> **Action item**:
Locate the string "glow" in the records below. Copy every line where it occurs.

> **Data provided**:
——
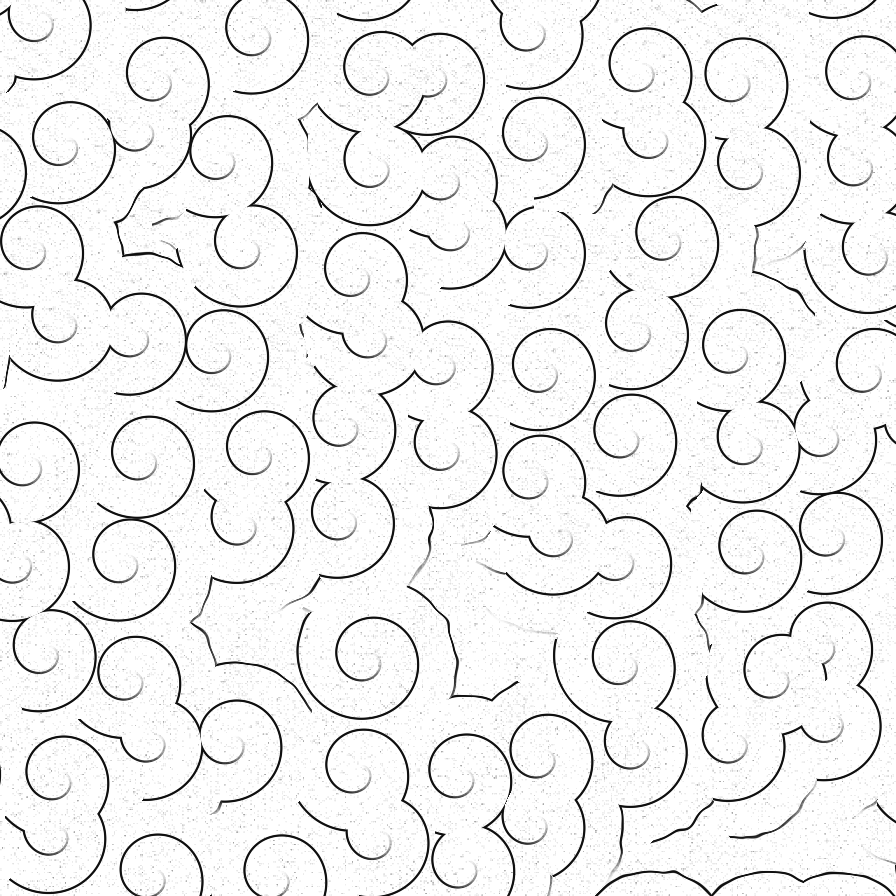
Write a Shadertoy shader that draws this pattern.

```glsl
const float TAU = 6.2831853;
const float WAVELENGTH = 0.0434;   // spacing between turns of a spiral
const float CORE_CELLS = 9.0;      // grid cells for cores across the canvas
const float GRAIN_CELLS = 512.0;   // grid cells for specks across the canvas
const float LINE_WIDTH = 0.0025;
const vec3 PAPER = vec3(1.0);
const vec3 INK = vec3(0.06);

float hash(vec2 p) {
    return fract(sin(dot(p, vec2(127.1, 311.7))) * 43758.5453);
}

float valueNoise(vec2 p) {
    vec2 i = floor(p), f = fract(p);
    f = f * f * (3.0 - 2.0 * f);
    return mix(mix(hash(i), hash(i + vec2(1, 0)), f.x),
               mix(hash(i + vec2(0, 1)), hash(i + vec2(1, 1)), f.x), f.y);
}

// Signed distance of x to the nearest integer
float wrapHalf(float x) {
    return fract(x + 0.5) - 0.5;
}

// Clockwise angle from straight down, in turns
float turns(vec2 v) {
    return atan(-v.x, -v.y) / TAU;
}

// Positive where the wave of core b arrives before that of core a
float arrivalLag(vec2 p, vec2 a, vec2 b) {
    vec2 ab = b - a;
    float turnA = wrapHalf(turns(p - a) - turns(ab));
    float turnB = wrapHalf(turns(p - b) - turns(-ab));
    float headStart = 0.5 * sign(dot(ab, vec2(1.0, -0.9)));
    return (length(p - a) - length(p - b)) / WAVELENGTH - turnA + turnB - headStart;
}

// Core whose wave reaches p first
vec2 winningCore(vec2 p) {
    vec2 home = floor(p * CORE_CELLS);
    vec2 best = vec2(9.0);
    for (int y = -2; y <= 2; y++) {
        for (int x = -2; x <= 2; x++) {
            vec2 cell = home + vec2(x, y);
            if (hash(cell + 71.3) < 0.12) continue;
            vec2 jitter = vec2(hash(cell + 3.7), hash(cell + 19.1));
            vec2 core = (cell + mix(vec2(0.18), vec2(0.82), jitter)) / CORE_CELLS;
            if (arrivalLag(p, best, core) > 0.0) best = core;
        }
    }
    return best;
}

// Phase of the spiral; its fronts lie on the integers
float spiralPhase(vec2 p, vec2 q) {
    float radius = length(q) / WAVELENGTH;
    float ragged = 0.16 * (valueNoise(p * 65.0) - 0.5) * smoothstep(1.6, 2.4, radius);
    return radius - turns(q) - 0.54 + ragged;
}

// Coverage of the thin front, fading at the core and far outside
float frontInk(vec2 p, vec2 q, float phase, float pixel) {
    float r = max(length(q), 0.002);
    float slope = length(vec2(1.0 / WAVELENGTH, 1.0 / (TAU * r)));
    float dist = abs(wrapHalf(phase)) / slope;
    float line = 1.0 - smoothstep(-0.6 * pixel, 0.6 * pixel, dist - 0.5 * LINE_WIDTH);
    float radius = r / WAVELENGTH;
    float inner = smoothstep(0.12, 0.72, radius);
    float reach = 2.25 + 0.6 * valueNoise(p * 14.0);
    float outer = 1.0 - smoothstep(reach - 0.3, reach + 0.2, radius);
    float grain = hash(floor(p * GRAIN_CELLS) + 5.3);
    float strength = inner * outer;
    return line * strength * mix(0.3 + 0.7 * grain, 1.0, strength);
}

// Sparse specks, denser close to the fronts
float speckInk(vec2 p, float phase, float pixel) {
    vec2 cell = floor(p * GRAIN_CELLS);
    vec2 local = fract(p * GRAIN_CELLS) - 0.5;
    float edge = pixel * GRAIN_CELLS * 0.5;
    float dot0 = 1.0 - smoothstep(0.5 - edge, 0.5 + edge, length(local));
    float nearFront = exp(-12.0 * abs(wrapHalf(phase)));
    float density = 0.09 + 0.12 * valueNoise(p * 25.0) + 0.12 * nearFront;
    float present = step(hash(cell), density);
    float tone = hash(cell + 41.7);
    return dot0 * present * (0.06 + 0.06 * tone + 0.3 * pow(tone, 9.0));
}

void mainImage(out vec4 fragColor, in vec2 fragCoord) {
    float pixel = 1.0 / iResolution.y;
    vec2 p = fragCoord * pixel;
    vec2 q = p - winningCore(p);
    float phase = spiralPhase(p, q);

    float ink = max(frontInk(p, q, phase, pixel), speckInk(p, phase, pixel));
    fragColor = vec4(mix(PAPER, INK, ink), 1.0);
}
```
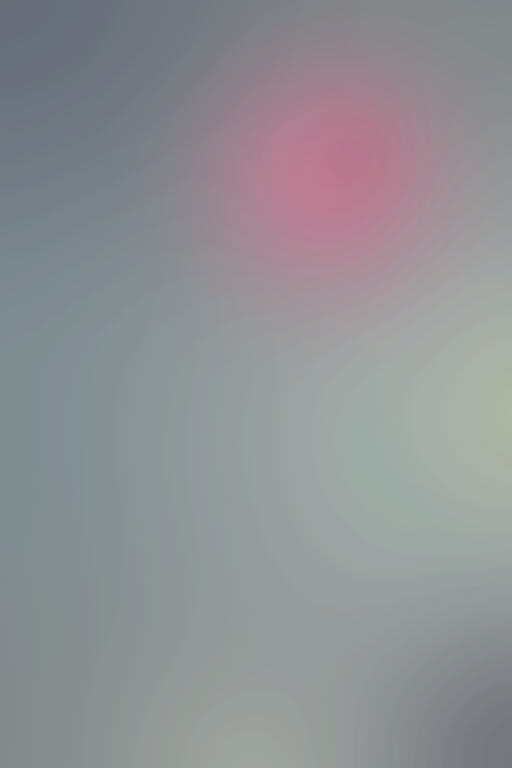
Reproduce this background procedurally as a Shadertoy shader.

```glsl
const vec3 SLATE = vec3(0.40, 0.43, 0.475);
const vec3 TEAL_GREY = vec3(0.485, 0.54, 0.565);
const vec3 WARM_GREY = vec3(0.515, 0.54, 0.54);
const vec3 TOP_GREY = vec3(0.49, 0.52, 0.525);
const vec3 SILVER = vec3(0.56, 0.58, 0.59);
const vec3 PALE_MIST = vec3(0.66, 0.69, 0.675);
const vec3 PALE_OLIVE = vec3(0.675, 0.705, 0.635);
const vec3 SEA_GREEN = vec3(0.57, 0.68, 0.635);
const vec3 FLOOR_LIGHT = vec3(0.635, 0.655, 0.63);
const vec3 CORNER_SHADE = vec3(0.44, 0.45, 0.475);
const vec3 ROSE = vec3(0.75, 0.49, 0.58);
const vec3 DEEP_ROSE = vec3(0.70, 0.45, 0.53);

// Elliptical Gaussian falloff, one at its centre
float glow(vec2 p, vec2 centre, vec2 radius) {
    vec2 d = (p - centre) / radius;
    return exp(-dot(d, d));
}

// Soft circular band
float ring(vec2 p, vec2 centre, float radius, float width) {
    float d = (length(p - centre) - radius) / width;
    return exp(-d * d);
}

// Wide gradient: three tones down the left, two down the right
vec3 backdrop(vec2 uv) {
    vec3 left = mix(WARM_GREY, TEAL_GREY, smoothstep(0.0, 0.45, uv.y));
    left = mix(left, SLATE, smoothstep(0.5, 1.0, uv.y));
    vec3 right = mix(SILVER, TOP_GREY, smoothstep(0.2, 0.9, uv.y));
    return mix(left, right, smoothstep(0.0, 0.85, uv.x));
}

// Gentle tonal steps with softened edges, separately in each channel
vec3 terrace(vec3 colour, float steps) {
    vec3 level = colour * steps;
    return (floor(level) + smoothstep(0.25, 0.75, fract(level))) / steps;
}

void mainImage(out vec4 fragColor, in vec2 fragCoord) {
    vec2 uv = fragCoord / iResolution.xy;
    vec2 p = vec2(uv.x, uv.y * 1.5);
    vec3 colour = backdrop(uv);

    // Pale light from the right, with a green fringe and an olive core
    vec2 lamp = vec2(1.0, 0.69);
    colour = mix(colour, PALE_MIST, glow(p, lamp, vec2(0.62, 0.50)));
    float fringe = ring(p, lamp, 0.29, 0.07)
                 * glow(p, vec2(0.76, 0.56), vec2(0.22));
    colour = mix(colour, SEA_GREEN, 0.4 * fringe);
    colour = mix(colour, PALE_OLIVE, glow(p, lamp, vec2(0.11, 0.16)));

    // Low light and shaded corner
    colour = mix(colour, FLOOR_LIGHT,
                 0.85 * glow(p, vec2(0.5, -0.02), vec2(0.26, 0.24)));
    colour = mix(colour, CORNER_SHADE,
                 0.9 * glow(p, vec2(1.02, 0.02), vec2(0.26, 0.27)));

    // Rose glow, deeper toward its upper right
    colour = mix(colour, ROSE, glow(p, vec2(0.635, 1.15), vec2(0.215)));
    colour = mix(colour, DEEP_ROSE,
                 0.5 * glow(p, vec2(0.70, 1.20), vec2(0.11)));

    fragColor = vec4(terrace(colour, 72.0), 1.0);
}
```
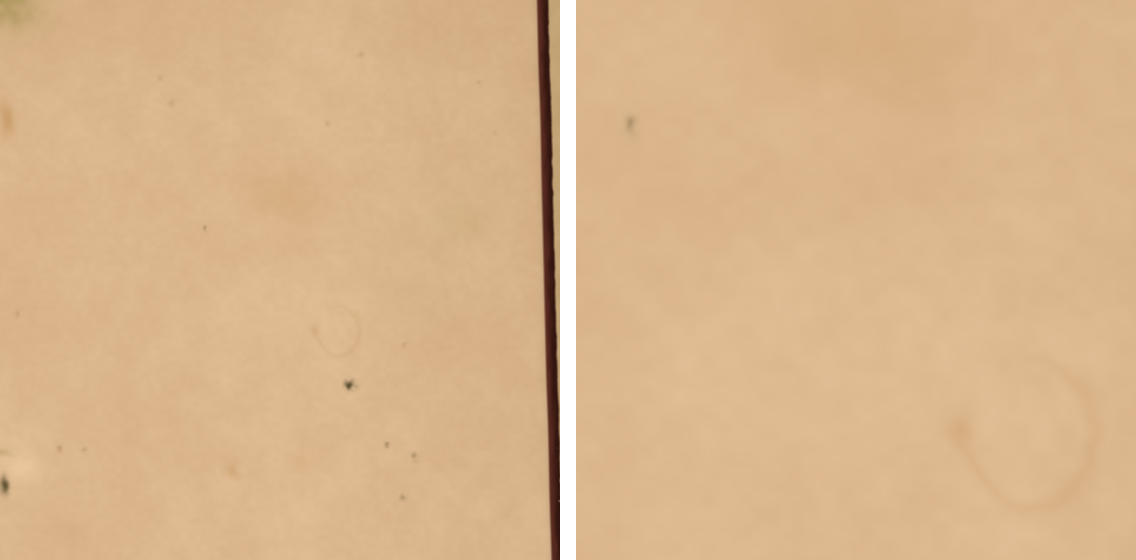
Left: the whole. Right: its middle third, enlarged.
Write a Shadertoy shader that draws this texture.

```glsl
// Aged tan paper with soft mottling, faint stains and a few tiny specks,
// bounded on the right by a slightly leaning dark red-brown binding strip.
// Value noise gives the fibre and blotches; distance functions give the marks.
#define PAPER vec3(0.862, 0.718, 0.556)
#define MARGIN vec3(0.760, 0.640, 0.460)
#define STRIP_LIGHT vec3(0.345, 0.165, 0.125)
#define STRIP_DARK vec3(0.195, 0.085, 0.058)
#define OLIVE vec3(0.630, 0.560, 0.310)
#define RUST vec3(0.740, 0.550, 0.330)
#define SPECK vec3(0.340, 0.290, 0.160)
#define MOTTLE 0.050
#define CLOUD 0.034
#define GRAIN 0.023
#define SPECK_COUNT 16
#define EDGE_SOFTNESS 0.0029

// Integer hash: two lattice coordinates to a value in 0..1
float hash(vec2 p) {
    uvec2 q = uvec2(ivec2(floor(p)) + 32768);
    uint h = q.x * 1597334677u ^ q.y * 3812015801u;
    h = (h ^ (h >> 16)) * 2246822519u;
    h = (h ^ (h >> 13)) * 3266489917u;
    return float((h ^ (h >> 16)) >> 8) / 16777216.0;
}

float noise(vec2 p) {
    vec2 i = floor(p), f = fract(p);
    f = f * f * (3.0 - 2.0 * f);
    float low = mix(hash(i), hash(i + vec2(1, 0)), f.x);
    float high = mix(hash(i + vec2(0, 1)), hash(i + vec2(1, 1)), f.x);
    return mix(low, high, f.y);
}

float fbm(vec2 p) {
    float sum = 0.0, weight = 0.5;
    for (int i = 0; i < 4; i++) {
        sum += weight * noise(p);
        p = mat2(1.6, 1.2, -1.2, 1.6) * p + 17.0;
        weight *= 0.5;
    }
    return sum / 0.9375;
}

// Soft round blot with a Gaussian falloff
float blot(vec2 p, vec2 center, vec2 size) {
    vec2 d = (p - center) / size;
    return exp(-dot(d, d));
}

vec3 paper(vec2 p) {
    float blotches = fbm(p * 5.0 + 3.0) - 0.5;
    float grain = 0.65 * noise(p * vec2(85.0, 100.0)) + 0.35 * noise(p * 170.0 + 40.0) - 0.5;
    vec3 color = PAPER + MOTTLE * blotches * vec3(0.8, 1.0, 1.1);
    color += GRAIN * grain * vec3(0.8, 0.9, 1.0);
    color += CLOUD * (fbm(p * 22.0 + 9.0) - 0.5) * vec3(0.8, 0.95, 1.05);
    // Gentle darkening toward the top and the right
    return color - 0.018 * smoothstep(0.5, 1.0, p.x) - 0.012 * smoothstep(0.6, 1.0, p.y);
}

vec3 addStains(vec3 color, vec2 p) {
    vec2 warp = vec2(fbm(p * 18.0), fbm(p * 18.0 + 50.0)) - 0.5;
    vec2 q = p + 0.035 * warp;
    color = mix(color, RUST, 0.22 * blot(q, vec2(0.505, 0.65), vec2(0.065, 0.05)));
    color = mix(color, OLIVE, 0.12 * blot(q, vec2(0.82, 0.61), vec2(0.07, 0.06)));
    color = mix(color, OLIVE, 0.08 * blot(q, vec2(0.73, 0.48), vec2(0.08, 0.04)));
    color = mix(color, RUST, 0.38 * blot(q, vec2(0.42, 0.163), vec2(0.014)));
    color = mix(color, RUST, 0.15 * blot(q, vec2(0.535, 0.185), vec2(0.035, 0.02)));
    color = mix(color, RUST, 0.55 * blot(q, vec2(0.005, 0.785), vec2(0.014, 0.030)));
    float corner = blot(q, vec2(0.0, 1.0), vec2(0.062, 0.045));
    color = mix(color, OLIVE, corner * mix(0.4, 0.9, noise(p * 75.0)));
    // Faint broken ring with a darker spot on its left
    float ring = abs(length(q - vec2(0.605, 0.405)) - 0.040);
    float ringFade = smoothstep(0.25, 0.75, noise(p * 30.0 + 8.0));
    color = mix(color, RUST, 0.15 * ringFade * exp(-ring * ring / 0.00003));
    color = mix(color, RUST, 0.20 * blot(q, vec2(0.563, 0.405), vec2(0.010, 0.007)));
    // Small tear on the left with a raised, lighter lip
    color += 0.045 * blot(q, vec2(0.035, 0.165), vec2(0.035, 0.024));
    color = mix(color, OLIVE, 0.30 * blot(q, vec2(0.0, 0.195), vec2(0.025, 0.009)));
    return mix(color, SPECK, 0.9 * blot(q, vec2(0.0, 0.128), vec2(0.009, 0.016)));
}

vec3 addSpecks(vec3 color, vec2 p) {
    vec2 q = p + 0.005 * (vec2(noise(p * 130.0), noise(p * 130.0 + 70.0)) - 0.5);
    for (int i = 0; i < SPECK_COUNT; i++) {
        float id = float(i);
        vec2 center = vec2(hash(vec2(id, 11)), hash(vec2(id, 23))) * 0.92 + 0.02;
        float size = mix(0.0040, 0.0062, hash(vec2(id, 37)));
        float strength = mix(0.08, 0.45, pow(hash(vec2(id, 51)), 2.0));
        vec3 tint = mix(SPECK, RUST * 0.8, step(0.65, hash(vec2(id, 67))));
        color = mix(color, tint, strength * blot(q, center, vec2(size)));
    }
    // The one prominent dark fleck
    return mix(color, SPECK * 0.8, 0.85 * blot(q, vec2(0.624, 0.313), vec2(0.0085, 0.0070)));
}

vec3 addStrip(vec3 color, vec2 p) {
    float soft = max(EDGE_SOFTNESS, 1.0 / iResolution.y);
    float left = 0.9845 - 0.025 * p.y + 0.0015 * (noise(vec2(4.0, p.y * 9.0)) - 0.5);
    float rough = fbm(vec2(2.0, p.y * 55.0)) - 0.5;
    float right = left + 0.0195 + 0.0025 * rough;
    // Strip shading: lit on the left, dark on the right
    float across = (p.x - left) / 0.020;
    float streak = 0.25 * (noise(p * vec2(150.0, 40.0)) - 0.5);
    vec3 strip = mix(STRIP_LIGHT, STRIP_DARK, smoothstep(0.1, 0.85, across + streak));
    // Worn chips along the lower right edge
    float chip = smoothstep(0.84, 0.96, noise(p * vec2(150.0, 85.0) + 5.0));
    chip *= smoothstep(0.5, 0.9, across) * (1.0 - smoothstep(0.3, 0.55, p.y));
    strip = mix(strip, MARGIN, 0.45 * chip);
    color *= 1.0 - 0.10 * exp(-max(left - p.x, 0.0) / 0.004);
    color = mix(color, strip, smoothstep(-soft, soft, p.x - left));
    vec3 margin = MARGIN + 0.05 * (fbm(p * 40.0) - 0.5);
    return mix(color, margin, smoothstep(-soft, soft, p.x - right));
}

void mainImage(out vec4 fragColor, in vec2 fragCoord) {
    vec2 p = fragCoord / iResolution.xy;
    vec3 color = addStains(paper(p), p);
    color = addSpecks(color, p);
    color = addStrip(color, p);
    fragColor = vec4(clamp(color, 0.0, 1.0), 1.0);
}
```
——
> **Answer space**:
float glow(vec2 p, vec2 centre, vec2 radius) {
    colour = mix(colour, PALE_MIST, glow(p, lamp, vec2(0.62, 0.50)));
                 * glow(p, vec2(0.76, 0.56), vec2(0.22));
    colour = mix(colour, PALE_OLIVE, glow(p, lamp, vec2(0.11, 0.16)));
                 0.85 * glow(p, vec2(0.5, -0.02), vec2(0.26, 0.24)));
                 0.9 * glow(p, vec2(1.02, 0.02), vec2(0.26, 0.27)));
    // Rose glow, deeper toward its upper right
    colour = mix(colour, ROSE, glow(p, vec2(0.635, 1.15), vec2(0.215)));
                 0.5 * glow(p, vec2(0.70, 1.20), vec2(0.11)));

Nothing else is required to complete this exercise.